Long Island voters in Nassau and Suffolk counties Tuesday trended Democratic, with Democrats retaking the Suffolk County Executive's post and upping their seats in the Nassau County Legislature. They regained control of the Long Beach City Council.
But both counties will continue to face problems with budget woes and Nassau, already under supervision by Albany, could face bankruptcy.
In Suffolk, Babylon Supervisor Steve Bellone, 42, a Democrat, won a landslide victory over Republican County Treasurer Angie Carpenter, 67, to succeed Steve Levy, 52, a Democrat-turned-Republican who tried to run for governor and was forced to retire after a fundraising scandal.
Bellone had a substantial fundraising lead as well as the endorsement of Newsday. Levy had twice won landslide elections as a Democrat.
In Nassau, Republican County Executive Ed Mangano, 49, who won an upset against Thomas Suozzi in 2009, wasn't on the ballot. But Republicans, who control the Nassau Legislature 11 to 8 now, lost at least one seat in the Elmont area, where newcomer Carrie Solages, a Democrat, became the first Haitian-American to be elected on Long Island. He defeated veteran Republican John Ciotti.
But two more races were too close to call and will depend upon absentee ballots: in the Glen Cove area, Republican Robert Germino leads Democrat Diana DeRiggi-Whitton by 37 votes and in the Seaford-Massapequa area, Republican incumbent Joseph Belesi is holding his seat by 51 votes over Democrat Eva Pearson.
Due to the financial crisis, Nassau is under supervision by Albany through an appointed Nassau Interim Finance Authority (NIFA), which has demanded budget cuts and tax hikes to balance Mangano's $2.6 billion budget.
Mangano rammed through his budget last month by cutting police precincts, selling LI Bus and closing agencies and museums in moves NIFA suggested were not enough because he declined to raise taxes. The county could still face bankruptcy by Dec. 31 should NIFA insist.
Democrats spent heavily to win back seats in the Nassau Legislature In Elmont, they won with Solages but lost in the Five Towns where Republican Howard Kopel kept the seat he won first in 2009.
All three Nassau Towns re-elected supervisors, with Hempstead's Kate Murray and Oyster Bay's John Venditto, both Republicans, winning in landslides. In North Hempstead, Supervisor Jon Kaiman, a Democrat, won a narrower victory this time over Republican Lee Tu, a Taiwanese-American who has never held any public office, in a rematch from 2009.
Kaiman, 49, could be tipped as the 2013 Democratic County Executive candidate against Mangano. In North Hempstead, an Iranian-American, Anna Monahemi Kaplan, 46, a Democrat, easily won an open Town Council seat in the Great Neck area, becoming the first Iranian native on Long Island to win a seat outside a village or library board.

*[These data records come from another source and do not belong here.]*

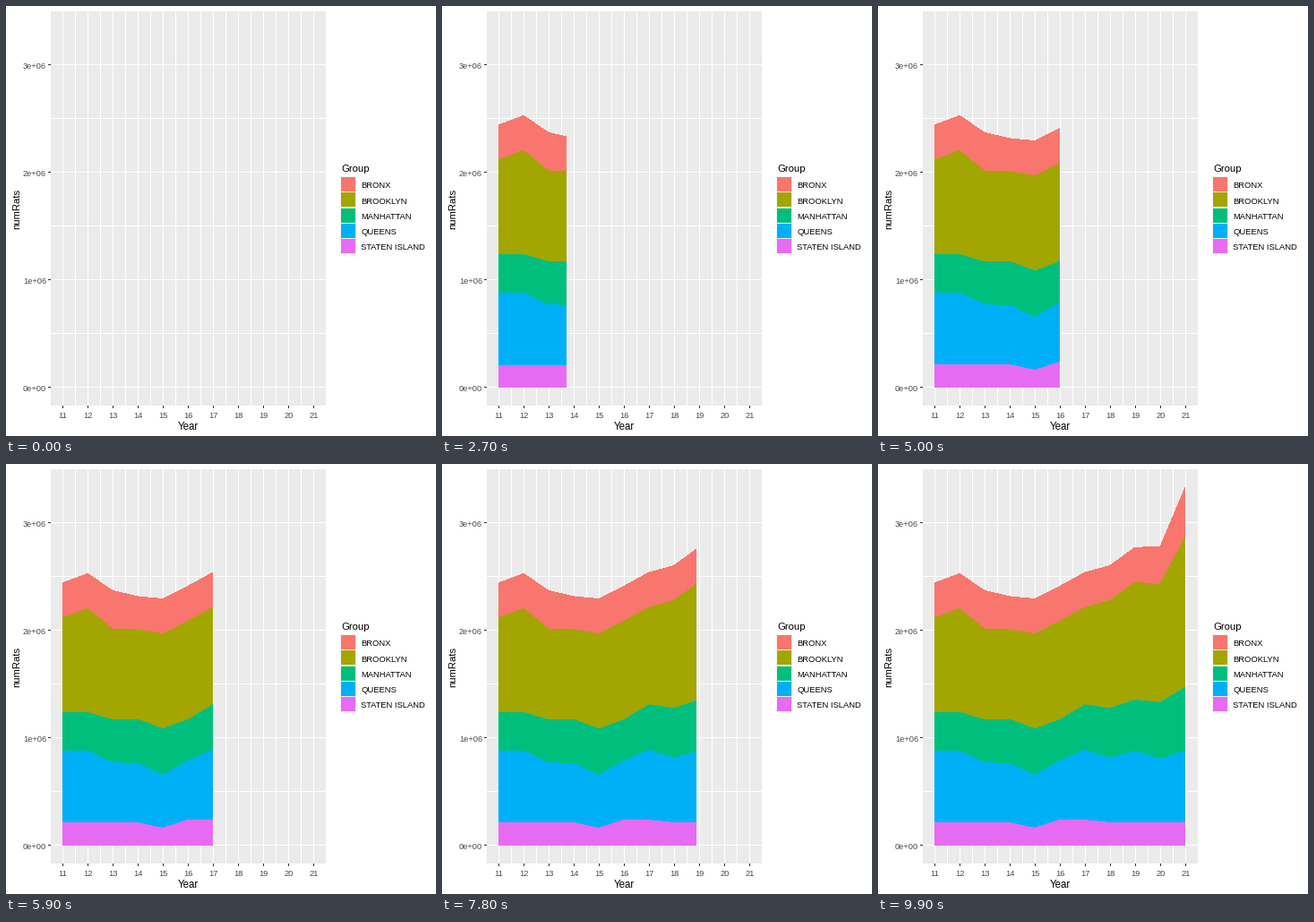
These frames come from a looping animation (480 by 480 pixels, 10 s). A matplotlib script:

```python
import matplotlib.pyplot as plt
import numpy as np
from matplotlib.animation import FuncAnimation
from matplotlib.patches import Polygon, Rectangle

SIZE, DPI = 480, 72
FRAMES, INTERVAL = 100, 100
LEFT, TOP, WIDTH, HEIGHT = 50, 6, 307, 440
BASE, MILLION = 426, 120.17

plt.rcParams["font.family"] = "Liberation Sans"

YEARS = np.arange(11, 22)
T = YEARS - YEARS[0]
X = 63 + 28 * T
# Each year is reached on a whole frame; the reveal is linear in between.
REACHED = np.round(np.linspace(0, FRAMES - 1, len(YEARS)))


def bump(year, height, width=1):
    """A triangular rise or dip around one year."""
    return height * np.clip(1 - abs(YEARS - year) / width, 0, None)


# Name, colour and height in pixels of each band, top band first.
BANDS = [
    ("BRONX", "#F8766D",
     39 + bump(13, 4) + bump(14, -2) + bump(20, 3) + bump(21, 17)),
    ("BROOKLYN", "#A3A500",
     99.5 + 0.42 * T**2 + bump(11, 6) + bump(12, 16) + bump(14, -3)
     + bump(17, -6) + bump(19, 5) + bump(20, -2) + bump(21, 26)),
    ("MANHATTAN", "#00BF7D",
     43 + 0.28 * T**2 + 4 * np.sin(np.pi * T / 5)
     + bump(12, -2.5) + bump(15, 2) + bump(16, -4) + bump(18, 3)),
    ("QUEENS", "#00B0F6",
     80 + bump(15, -21, 3) + bump(13, -6) + bump(17, 5)
     + bump(18, -8) + bump(20, -9)),
    ("STATEN ISLAND", "#E76BF3",
     25.4 + bump(15, -6) + bump(16.5, 4.5, 1.5)),
]

fig = plt.figure(figsize=(SIZE / DPI, SIZE / DPI), dpi=DPI, facecolor="white")
ax = fig.add_axes([0, 0, 1, 1])
ax.set_xlim(0, SIZE)
ax.set_ylim(SIZE, 0)
ax.axis("off")


def box(x, y, w, h, color):
    ax.add_patch(Rectangle((x, y), w, h, fc=color, lw=0, antialiased=False))


def label(x, y, s, size=9.3, color="black", **kw):
    ax.text(x, y, s, fontsize=size, color=color, va="baseline", **kw)


def draw_panel():
    box(LEFT, TOP, WIDTH, HEIGHT, "#EBEBEB")
    # Grid lines every half step, ticks and labels on whole steps.
    for half in range(7):
        y = int(BASE - 0.1 - MILLION * half / 2)
        box(LEFT, y, WIDTH, 1, "white")
        if half % 2 == 0:
            box(LEFT - 3, y, 3, 1, "#333333")
            text = f"{half // 2}e+06" if half else "0e+00"
            label(45, y + 5, text, color="#4D4D4D", ha="right")
    for x, year in zip(X, YEARS):
        box(x, TOP, 1, HEIGHT, "white")
        if year < YEARS[-1]:
            box(x + 14, TOP, 1, HEIGHT, "white")
        box(x, TOP + HEIGHT, 1, 3, "#333333")
        label(x + 0.5, 460, str(year), color="#4D4D4D", ha="center")
    label(203, 473, "Year", 11.5, ha="center")
    label(15.5, 226, "numRats", 11.3, ha="center",
          rotation=90, rotation_mode="anchor")


def draw_legend():
    label(374, 185, "Group", 11.3)
    box(373, 190, 18, 87, "#F2F2F2")
    for i, (name, color, _) in enumerate(BANDS):
        offset = 17.28 * i
        box(374, round(191.2 + offset), 16, 16, color)
        label(396.5, 203.3 + offset, name, 9.4)


draw_panel()
draw_legend()

heights = np.array([h for _, _, h in BANDS])
floor = np.full((1, len(YEARS)), BASE)
edges = np.vstack([BASE - heights[::-1].cumsum(axis=0)[::-1], floor])
areas = [
    ax.add_patch(Polygon([[X[0], BASE]] * 3, fc=color, lw=0,
                         antialiased=False, zorder=2))
    for _, color, _ in BANDS
]


def update(frame):
    done = REACHED < frame

    def reveal(values):
        return np.append(values[done], np.interp(frame, REACHED, values))

    xs = np.round(reveal(X))
    lines = [reveal(e) for e in edges]
    for area, upper, lower in zip(areas, lines, lines[1:]):
        area.set_visible(frame > 0)
        area.set_xy(np.column_stack([np.append(xs, xs[::-1]),
                                     np.append(upper, lower[::-1])]))
    return areas


anim = FuncAnimation(fig, update, frames=FRAMES, interval=INTERVAL,
                     repeat=True, repeat_delay=0)
plt.show()
```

But Kaiman Democratic ally Fred Pollack, lost his Town Council seat to Dina DeGiorgio, a Republican.
In Suffolk, where Levy's $2.7 billion budget for 2012 has run into problems, Democrats apparently retained their 12 to 6 hold on the County Legislature, where three Democrats retired.
On Wednesday, Democrat Robert Calarco of Patchogue led Republican John Gianott of Bellport by 103 votes for an open Democratic seat; Democrat William (Doc) Spencer led Republican Elizabeth Black by 179 votes for another open seat in the Lloyd Harbor area.
Suffolk Democratic chairman Richard Schaffer said he was confident the Democrats would prevail.
Seven Suffolk towns elected supervisors, including Islip, Southold and East Hampton. In Islip, Republican Tom Croci held a narrow lead over Democratic Supervisor Phil Nolan to regain control over a traditionally Republican town.
Republicans won three other Suffolk town supervisor seats, while Brookhaven and Southampton stayed Democratic. In Shelter Island, Conservative Glenn Waddington defeated Democrat James Dougherty to become the Island's only Conservative supervisor.
Meanwhile, Nassau and Suffolk voters jointly elected 10 justices to the State Supreme Court. Most candidates were current or former judges including John Riordan, a Democrat who served 10 years as Nassau County Surrogate Judge, and Joseph Pastoressa, a Republican appointed by former Gov. George Pataki to the Court of Claims.
Jerome Murphy, a son-in-law of former Sen. Alfonse D'Amato, a Republican defeated in 1998, was also a Republican, Conservative and Independence nominee for Supreme Court. He is currently a lawyer in private practice.
In both counties, the overall Republican slate appeared to have outpolled the Democrats for the Supreme Court seats.